Excerpted records Start Marker
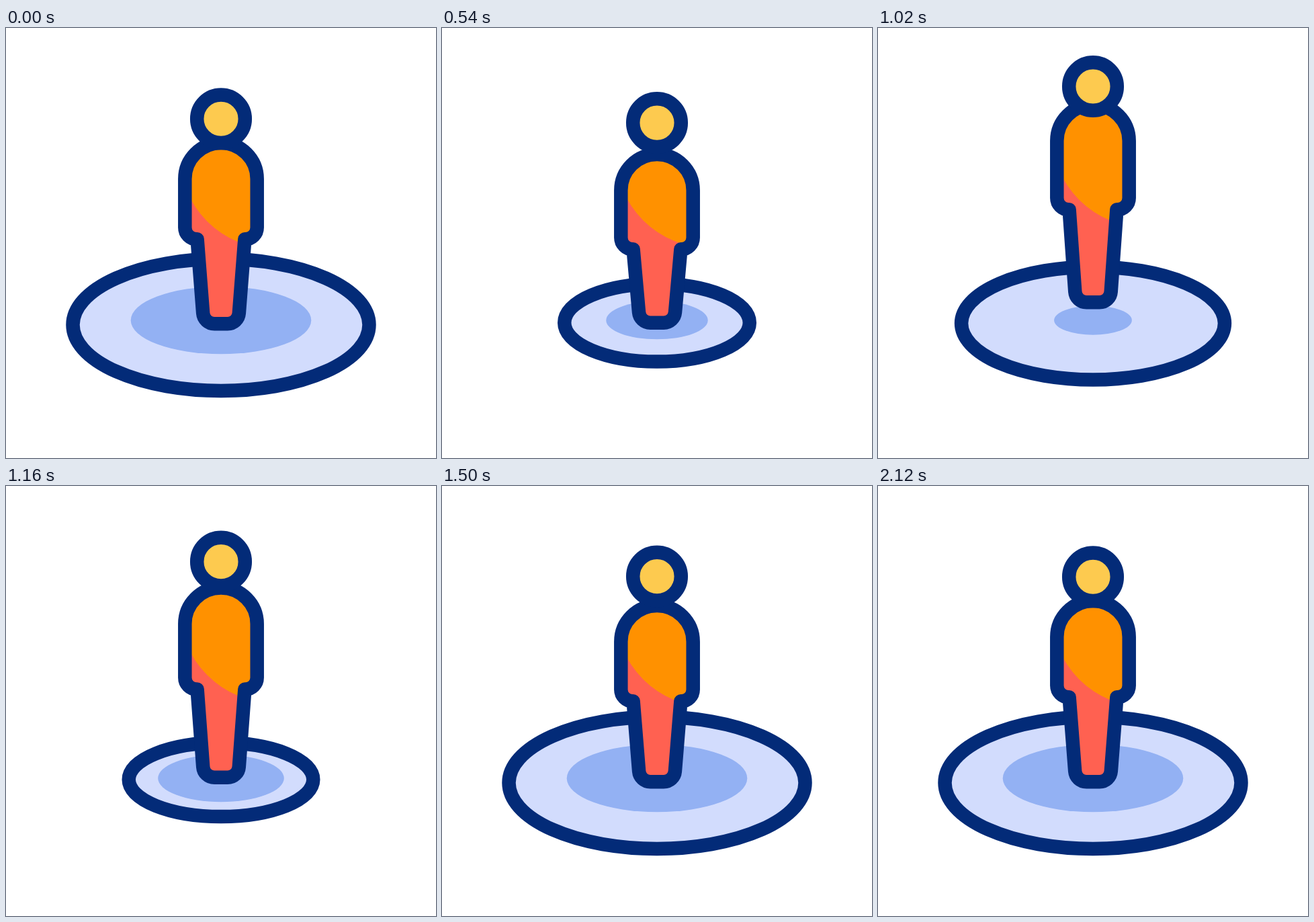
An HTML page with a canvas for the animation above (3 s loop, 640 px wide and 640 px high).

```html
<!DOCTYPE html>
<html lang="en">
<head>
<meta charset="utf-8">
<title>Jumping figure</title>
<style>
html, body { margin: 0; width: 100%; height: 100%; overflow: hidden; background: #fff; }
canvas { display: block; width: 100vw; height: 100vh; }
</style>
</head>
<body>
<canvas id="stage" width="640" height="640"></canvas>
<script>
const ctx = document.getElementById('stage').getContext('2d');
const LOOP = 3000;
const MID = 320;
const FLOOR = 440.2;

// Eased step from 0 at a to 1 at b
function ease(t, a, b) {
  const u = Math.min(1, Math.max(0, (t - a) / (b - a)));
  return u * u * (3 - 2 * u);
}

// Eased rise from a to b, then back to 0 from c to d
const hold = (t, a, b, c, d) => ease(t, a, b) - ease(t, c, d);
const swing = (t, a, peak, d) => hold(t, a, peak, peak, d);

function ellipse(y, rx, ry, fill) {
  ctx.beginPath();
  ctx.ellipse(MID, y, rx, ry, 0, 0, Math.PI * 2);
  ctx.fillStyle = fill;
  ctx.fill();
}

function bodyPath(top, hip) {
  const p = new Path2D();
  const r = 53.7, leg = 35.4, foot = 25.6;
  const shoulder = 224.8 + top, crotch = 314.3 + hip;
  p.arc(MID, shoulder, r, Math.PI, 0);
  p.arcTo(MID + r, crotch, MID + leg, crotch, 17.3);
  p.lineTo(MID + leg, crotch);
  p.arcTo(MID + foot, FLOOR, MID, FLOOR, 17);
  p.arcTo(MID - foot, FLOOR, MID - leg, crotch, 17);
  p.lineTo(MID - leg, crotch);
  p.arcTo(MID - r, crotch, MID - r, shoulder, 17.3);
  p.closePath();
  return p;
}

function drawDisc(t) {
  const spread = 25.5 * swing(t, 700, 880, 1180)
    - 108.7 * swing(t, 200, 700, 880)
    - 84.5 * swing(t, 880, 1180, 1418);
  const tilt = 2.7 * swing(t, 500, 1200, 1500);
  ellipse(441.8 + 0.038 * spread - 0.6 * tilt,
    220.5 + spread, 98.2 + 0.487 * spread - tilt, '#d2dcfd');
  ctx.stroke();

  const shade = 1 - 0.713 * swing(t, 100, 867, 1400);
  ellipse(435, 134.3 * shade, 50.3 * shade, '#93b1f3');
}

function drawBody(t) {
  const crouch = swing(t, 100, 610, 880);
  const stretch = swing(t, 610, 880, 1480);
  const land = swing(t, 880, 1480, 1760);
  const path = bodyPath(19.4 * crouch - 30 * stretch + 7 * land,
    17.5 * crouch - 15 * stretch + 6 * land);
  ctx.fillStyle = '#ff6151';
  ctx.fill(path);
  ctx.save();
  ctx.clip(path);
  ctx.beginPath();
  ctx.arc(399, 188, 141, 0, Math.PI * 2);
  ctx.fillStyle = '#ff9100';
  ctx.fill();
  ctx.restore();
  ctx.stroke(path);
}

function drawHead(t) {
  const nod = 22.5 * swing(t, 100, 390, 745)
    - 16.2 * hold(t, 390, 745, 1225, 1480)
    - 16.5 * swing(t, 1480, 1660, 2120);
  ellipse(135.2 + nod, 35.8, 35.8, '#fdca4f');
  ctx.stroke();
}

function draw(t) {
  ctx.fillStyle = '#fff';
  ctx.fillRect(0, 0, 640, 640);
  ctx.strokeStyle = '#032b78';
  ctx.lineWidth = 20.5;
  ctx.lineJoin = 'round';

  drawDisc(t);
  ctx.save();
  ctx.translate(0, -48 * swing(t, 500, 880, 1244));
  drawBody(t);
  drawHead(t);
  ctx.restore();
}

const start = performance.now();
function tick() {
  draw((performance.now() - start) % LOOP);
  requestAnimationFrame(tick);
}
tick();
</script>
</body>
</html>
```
Excerpted records End Marker
Excerpted records Start Marker
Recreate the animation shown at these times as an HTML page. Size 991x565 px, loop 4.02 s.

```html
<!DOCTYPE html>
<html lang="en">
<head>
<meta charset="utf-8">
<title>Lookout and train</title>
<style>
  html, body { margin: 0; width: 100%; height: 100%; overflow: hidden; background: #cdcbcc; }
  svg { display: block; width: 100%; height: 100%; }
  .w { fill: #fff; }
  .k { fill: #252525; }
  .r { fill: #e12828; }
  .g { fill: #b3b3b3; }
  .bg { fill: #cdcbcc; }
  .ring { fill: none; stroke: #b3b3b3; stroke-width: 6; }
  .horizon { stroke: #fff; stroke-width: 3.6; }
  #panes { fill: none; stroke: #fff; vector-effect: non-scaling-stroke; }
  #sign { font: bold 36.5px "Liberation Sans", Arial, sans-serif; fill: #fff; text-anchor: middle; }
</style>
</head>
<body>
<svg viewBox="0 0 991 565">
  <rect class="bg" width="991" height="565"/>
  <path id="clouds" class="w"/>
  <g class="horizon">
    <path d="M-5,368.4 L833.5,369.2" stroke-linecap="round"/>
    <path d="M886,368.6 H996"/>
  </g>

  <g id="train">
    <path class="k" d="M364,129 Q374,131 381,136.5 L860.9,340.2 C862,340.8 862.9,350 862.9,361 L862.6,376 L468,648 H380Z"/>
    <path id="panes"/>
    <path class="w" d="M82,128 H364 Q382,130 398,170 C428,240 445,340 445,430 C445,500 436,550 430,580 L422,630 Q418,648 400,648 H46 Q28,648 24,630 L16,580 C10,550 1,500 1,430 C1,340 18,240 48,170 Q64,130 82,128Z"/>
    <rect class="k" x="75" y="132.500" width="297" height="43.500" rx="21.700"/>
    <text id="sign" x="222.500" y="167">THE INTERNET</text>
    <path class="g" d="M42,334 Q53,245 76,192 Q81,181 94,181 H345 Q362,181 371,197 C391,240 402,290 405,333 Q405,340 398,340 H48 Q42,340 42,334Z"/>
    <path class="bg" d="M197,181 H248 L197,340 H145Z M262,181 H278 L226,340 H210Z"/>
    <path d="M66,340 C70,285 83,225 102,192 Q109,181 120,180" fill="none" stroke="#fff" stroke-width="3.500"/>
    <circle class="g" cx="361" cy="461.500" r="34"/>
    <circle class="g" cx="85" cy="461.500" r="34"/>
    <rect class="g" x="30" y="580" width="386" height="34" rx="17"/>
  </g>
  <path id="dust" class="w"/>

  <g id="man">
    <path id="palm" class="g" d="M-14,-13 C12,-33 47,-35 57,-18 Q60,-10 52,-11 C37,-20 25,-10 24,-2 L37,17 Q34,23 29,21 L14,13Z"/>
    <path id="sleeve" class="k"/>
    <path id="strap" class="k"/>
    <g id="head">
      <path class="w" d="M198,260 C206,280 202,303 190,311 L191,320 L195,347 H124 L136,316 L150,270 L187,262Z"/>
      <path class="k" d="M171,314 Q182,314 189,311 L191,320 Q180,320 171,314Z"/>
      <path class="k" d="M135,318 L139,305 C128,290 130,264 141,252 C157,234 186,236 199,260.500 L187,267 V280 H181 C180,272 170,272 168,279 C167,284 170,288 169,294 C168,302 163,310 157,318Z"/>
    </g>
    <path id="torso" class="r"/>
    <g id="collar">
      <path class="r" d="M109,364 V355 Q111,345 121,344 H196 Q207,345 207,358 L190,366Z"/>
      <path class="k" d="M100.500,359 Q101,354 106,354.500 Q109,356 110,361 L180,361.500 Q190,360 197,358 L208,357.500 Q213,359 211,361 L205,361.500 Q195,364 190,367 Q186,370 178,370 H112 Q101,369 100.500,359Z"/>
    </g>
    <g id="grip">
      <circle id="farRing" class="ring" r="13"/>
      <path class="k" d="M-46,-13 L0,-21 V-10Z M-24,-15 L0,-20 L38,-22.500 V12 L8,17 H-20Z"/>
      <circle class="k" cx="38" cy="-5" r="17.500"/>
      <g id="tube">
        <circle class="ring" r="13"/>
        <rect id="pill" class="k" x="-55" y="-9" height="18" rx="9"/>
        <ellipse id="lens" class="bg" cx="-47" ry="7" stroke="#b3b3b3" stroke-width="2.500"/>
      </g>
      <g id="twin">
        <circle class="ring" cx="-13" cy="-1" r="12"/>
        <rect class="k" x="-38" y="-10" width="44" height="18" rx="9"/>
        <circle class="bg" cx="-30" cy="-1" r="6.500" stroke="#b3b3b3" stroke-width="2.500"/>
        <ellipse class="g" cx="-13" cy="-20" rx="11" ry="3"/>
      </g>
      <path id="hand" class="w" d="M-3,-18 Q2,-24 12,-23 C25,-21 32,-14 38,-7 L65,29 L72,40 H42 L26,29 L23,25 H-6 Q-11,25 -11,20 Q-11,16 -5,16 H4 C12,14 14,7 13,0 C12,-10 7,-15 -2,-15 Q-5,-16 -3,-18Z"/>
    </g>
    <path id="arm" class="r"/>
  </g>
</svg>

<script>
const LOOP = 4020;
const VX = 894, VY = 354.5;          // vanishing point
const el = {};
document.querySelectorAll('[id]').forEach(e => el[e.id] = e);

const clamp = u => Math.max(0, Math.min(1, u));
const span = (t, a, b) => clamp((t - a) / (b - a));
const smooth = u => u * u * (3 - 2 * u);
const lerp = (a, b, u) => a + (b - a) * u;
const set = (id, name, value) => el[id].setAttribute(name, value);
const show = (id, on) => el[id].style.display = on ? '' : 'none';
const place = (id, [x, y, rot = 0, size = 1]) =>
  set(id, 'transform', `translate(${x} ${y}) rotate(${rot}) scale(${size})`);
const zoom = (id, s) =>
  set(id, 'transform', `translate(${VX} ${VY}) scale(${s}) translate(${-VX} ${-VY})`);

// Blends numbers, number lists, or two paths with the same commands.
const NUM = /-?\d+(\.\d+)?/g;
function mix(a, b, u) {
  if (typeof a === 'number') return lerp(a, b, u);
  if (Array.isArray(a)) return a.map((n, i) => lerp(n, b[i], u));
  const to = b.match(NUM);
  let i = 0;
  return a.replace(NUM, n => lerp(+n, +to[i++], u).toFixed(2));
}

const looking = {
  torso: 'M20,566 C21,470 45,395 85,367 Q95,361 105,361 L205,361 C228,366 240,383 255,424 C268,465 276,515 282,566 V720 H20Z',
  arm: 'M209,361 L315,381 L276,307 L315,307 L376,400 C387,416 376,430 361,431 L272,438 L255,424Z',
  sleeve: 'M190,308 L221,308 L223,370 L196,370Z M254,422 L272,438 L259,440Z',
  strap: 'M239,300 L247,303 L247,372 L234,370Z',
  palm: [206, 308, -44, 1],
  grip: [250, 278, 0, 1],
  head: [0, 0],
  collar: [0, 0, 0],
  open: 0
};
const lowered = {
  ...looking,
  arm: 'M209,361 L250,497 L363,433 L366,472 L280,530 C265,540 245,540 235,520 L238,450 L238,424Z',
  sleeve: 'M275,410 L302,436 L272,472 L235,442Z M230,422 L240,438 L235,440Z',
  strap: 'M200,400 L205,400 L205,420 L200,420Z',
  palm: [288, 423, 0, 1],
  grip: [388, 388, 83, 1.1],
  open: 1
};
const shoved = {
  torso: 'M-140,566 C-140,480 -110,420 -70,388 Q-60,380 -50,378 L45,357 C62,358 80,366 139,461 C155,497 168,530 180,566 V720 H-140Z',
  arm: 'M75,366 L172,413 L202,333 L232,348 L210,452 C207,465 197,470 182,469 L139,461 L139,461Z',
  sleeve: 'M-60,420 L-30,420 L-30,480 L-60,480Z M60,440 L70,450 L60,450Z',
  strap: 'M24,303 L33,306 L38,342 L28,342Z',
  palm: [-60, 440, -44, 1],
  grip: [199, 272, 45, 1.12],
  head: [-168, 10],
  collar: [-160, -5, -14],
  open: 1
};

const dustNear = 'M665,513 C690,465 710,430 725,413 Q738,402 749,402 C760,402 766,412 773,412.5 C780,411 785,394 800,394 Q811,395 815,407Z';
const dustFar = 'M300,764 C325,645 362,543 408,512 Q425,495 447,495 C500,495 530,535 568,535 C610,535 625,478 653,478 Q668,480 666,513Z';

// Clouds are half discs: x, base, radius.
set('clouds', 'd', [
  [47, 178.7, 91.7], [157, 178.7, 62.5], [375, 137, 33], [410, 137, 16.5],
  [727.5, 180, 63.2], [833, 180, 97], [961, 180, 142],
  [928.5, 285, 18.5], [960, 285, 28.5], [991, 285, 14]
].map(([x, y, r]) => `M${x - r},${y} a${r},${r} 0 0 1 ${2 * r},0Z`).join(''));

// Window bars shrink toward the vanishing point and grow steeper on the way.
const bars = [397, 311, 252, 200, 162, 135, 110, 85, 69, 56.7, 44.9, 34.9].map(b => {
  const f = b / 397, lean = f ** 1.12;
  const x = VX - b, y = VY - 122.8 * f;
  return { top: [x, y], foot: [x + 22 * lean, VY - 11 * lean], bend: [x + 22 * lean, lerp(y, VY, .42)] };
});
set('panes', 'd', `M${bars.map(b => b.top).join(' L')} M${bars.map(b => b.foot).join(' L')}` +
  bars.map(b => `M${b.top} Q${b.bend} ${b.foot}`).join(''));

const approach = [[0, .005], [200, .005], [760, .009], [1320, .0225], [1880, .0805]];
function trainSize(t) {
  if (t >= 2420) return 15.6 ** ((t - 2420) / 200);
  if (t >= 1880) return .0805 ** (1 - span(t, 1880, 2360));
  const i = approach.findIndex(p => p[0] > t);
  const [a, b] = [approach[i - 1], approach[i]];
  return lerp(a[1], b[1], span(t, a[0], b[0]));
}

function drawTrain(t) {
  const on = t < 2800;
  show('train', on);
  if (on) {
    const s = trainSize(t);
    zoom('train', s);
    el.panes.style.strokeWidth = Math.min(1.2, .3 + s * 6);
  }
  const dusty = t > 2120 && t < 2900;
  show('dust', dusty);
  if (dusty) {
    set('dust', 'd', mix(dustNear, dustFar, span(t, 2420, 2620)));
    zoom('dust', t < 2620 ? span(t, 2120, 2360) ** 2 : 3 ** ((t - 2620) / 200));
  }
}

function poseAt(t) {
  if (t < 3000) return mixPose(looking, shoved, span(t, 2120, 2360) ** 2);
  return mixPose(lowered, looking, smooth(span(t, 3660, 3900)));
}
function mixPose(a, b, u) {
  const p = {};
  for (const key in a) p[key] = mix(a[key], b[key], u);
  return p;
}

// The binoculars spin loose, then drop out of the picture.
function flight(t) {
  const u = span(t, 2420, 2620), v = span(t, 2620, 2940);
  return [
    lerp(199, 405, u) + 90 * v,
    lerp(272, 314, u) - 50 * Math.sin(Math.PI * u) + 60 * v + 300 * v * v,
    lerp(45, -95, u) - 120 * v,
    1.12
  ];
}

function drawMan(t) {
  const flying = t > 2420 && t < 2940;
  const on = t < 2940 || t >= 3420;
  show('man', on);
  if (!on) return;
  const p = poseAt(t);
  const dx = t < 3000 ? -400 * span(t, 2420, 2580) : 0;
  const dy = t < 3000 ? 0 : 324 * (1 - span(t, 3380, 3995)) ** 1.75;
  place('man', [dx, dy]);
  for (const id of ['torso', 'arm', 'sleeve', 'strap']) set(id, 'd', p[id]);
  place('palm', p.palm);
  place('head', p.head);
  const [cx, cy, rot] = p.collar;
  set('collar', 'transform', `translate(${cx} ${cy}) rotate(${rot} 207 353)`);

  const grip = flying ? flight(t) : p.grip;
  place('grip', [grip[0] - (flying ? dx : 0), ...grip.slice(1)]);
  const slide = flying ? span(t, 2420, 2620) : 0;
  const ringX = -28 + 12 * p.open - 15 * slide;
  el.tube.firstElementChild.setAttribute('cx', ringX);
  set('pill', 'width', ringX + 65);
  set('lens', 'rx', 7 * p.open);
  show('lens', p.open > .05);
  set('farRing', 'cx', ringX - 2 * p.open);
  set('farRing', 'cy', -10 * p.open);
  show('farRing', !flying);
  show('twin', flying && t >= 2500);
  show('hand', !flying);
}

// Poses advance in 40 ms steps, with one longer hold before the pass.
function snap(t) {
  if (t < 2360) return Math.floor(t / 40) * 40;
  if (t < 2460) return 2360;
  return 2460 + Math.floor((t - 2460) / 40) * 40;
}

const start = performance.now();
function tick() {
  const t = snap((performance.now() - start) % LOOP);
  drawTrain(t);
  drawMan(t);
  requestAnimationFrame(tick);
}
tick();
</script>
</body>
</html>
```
Excerpted records End Marker
▶ **Task goal**
Wherever a line of the records above contains the string "grip", copy that line out.

▶ **Written reply**
    <g id="grip">
  grip: [250, 278, 0, 1],
  grip: [388, 388, 83, 1.1],
  grip: [199, 272, 45, 1.12],
  const grip = flying ? flight(t) : p.grip;
  place('grip', [grip[0] - (flying ? dx : 0), ...grip.slice(1)]);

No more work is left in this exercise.